*Exercise brief*. Write out every line from the listing below where the string "shape" is found.

Data records Start Marker

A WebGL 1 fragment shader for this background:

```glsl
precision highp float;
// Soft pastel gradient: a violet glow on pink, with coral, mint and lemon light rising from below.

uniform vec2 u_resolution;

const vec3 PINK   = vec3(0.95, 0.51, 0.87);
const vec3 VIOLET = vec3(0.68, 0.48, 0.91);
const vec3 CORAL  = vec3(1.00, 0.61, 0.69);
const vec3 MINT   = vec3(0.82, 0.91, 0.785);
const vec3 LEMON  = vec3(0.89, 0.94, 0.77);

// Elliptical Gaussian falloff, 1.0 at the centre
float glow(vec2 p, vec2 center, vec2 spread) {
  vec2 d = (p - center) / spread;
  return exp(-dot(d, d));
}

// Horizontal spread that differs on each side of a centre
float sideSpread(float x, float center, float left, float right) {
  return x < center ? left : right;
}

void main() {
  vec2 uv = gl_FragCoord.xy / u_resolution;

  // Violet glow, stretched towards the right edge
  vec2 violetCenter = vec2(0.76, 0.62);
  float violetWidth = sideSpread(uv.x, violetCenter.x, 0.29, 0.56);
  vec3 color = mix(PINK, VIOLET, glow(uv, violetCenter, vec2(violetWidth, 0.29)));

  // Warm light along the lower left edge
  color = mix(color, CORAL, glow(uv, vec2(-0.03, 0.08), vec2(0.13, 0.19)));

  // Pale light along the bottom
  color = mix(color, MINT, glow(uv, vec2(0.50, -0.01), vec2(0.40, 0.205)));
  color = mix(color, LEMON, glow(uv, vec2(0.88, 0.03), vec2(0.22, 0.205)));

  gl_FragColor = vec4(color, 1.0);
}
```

Data records End Marker
Data records Start Marker

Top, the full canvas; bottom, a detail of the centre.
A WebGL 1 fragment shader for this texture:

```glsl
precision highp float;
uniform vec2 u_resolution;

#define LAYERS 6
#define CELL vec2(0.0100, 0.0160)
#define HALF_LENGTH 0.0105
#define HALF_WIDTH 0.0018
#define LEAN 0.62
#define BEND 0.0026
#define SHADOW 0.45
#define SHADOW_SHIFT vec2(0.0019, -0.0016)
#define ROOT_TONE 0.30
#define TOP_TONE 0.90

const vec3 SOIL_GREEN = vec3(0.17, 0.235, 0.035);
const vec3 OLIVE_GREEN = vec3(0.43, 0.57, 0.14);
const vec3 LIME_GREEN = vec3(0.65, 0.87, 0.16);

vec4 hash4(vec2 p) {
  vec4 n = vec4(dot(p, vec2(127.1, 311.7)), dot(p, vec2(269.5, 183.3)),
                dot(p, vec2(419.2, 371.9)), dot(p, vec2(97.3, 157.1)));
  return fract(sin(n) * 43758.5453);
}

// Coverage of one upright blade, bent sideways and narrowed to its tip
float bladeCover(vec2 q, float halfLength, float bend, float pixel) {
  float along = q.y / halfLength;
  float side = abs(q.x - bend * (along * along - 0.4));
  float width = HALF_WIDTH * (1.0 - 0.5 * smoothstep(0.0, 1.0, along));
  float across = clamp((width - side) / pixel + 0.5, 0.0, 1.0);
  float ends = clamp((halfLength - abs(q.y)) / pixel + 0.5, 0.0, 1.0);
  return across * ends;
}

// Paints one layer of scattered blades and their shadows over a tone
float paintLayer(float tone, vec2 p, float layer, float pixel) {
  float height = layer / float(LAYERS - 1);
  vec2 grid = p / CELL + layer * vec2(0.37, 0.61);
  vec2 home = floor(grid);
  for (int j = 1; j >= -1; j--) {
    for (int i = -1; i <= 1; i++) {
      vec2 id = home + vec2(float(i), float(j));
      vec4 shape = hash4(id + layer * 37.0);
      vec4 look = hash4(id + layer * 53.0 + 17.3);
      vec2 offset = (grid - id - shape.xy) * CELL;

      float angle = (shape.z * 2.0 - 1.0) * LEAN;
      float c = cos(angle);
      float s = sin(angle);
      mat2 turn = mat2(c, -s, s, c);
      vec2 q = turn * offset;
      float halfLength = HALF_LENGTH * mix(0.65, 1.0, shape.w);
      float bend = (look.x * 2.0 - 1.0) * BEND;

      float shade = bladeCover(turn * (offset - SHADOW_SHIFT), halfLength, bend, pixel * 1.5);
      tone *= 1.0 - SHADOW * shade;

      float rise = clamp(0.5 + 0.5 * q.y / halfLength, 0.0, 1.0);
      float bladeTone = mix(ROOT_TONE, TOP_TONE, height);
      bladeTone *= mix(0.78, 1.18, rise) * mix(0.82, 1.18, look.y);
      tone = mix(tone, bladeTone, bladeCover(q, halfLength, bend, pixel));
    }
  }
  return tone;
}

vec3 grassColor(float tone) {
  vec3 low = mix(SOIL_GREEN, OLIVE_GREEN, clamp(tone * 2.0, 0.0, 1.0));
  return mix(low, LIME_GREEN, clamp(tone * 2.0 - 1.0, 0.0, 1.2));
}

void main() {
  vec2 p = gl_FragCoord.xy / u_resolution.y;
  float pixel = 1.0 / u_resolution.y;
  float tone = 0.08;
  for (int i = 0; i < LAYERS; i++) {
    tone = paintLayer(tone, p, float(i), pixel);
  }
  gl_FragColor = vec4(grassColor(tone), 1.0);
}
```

Data records End Marker

*Response to the exercise*.
      vec4 shape = hash4(id + layer * 37.0);
      vec2 offset = (grid - id - shape.xy) * CELL;
      float angle = (shape.z * 2.0 - 1.0) * LEAN;
      float halfLength = HALF_LENGTH * mix(0.65, 1.0, shape.w);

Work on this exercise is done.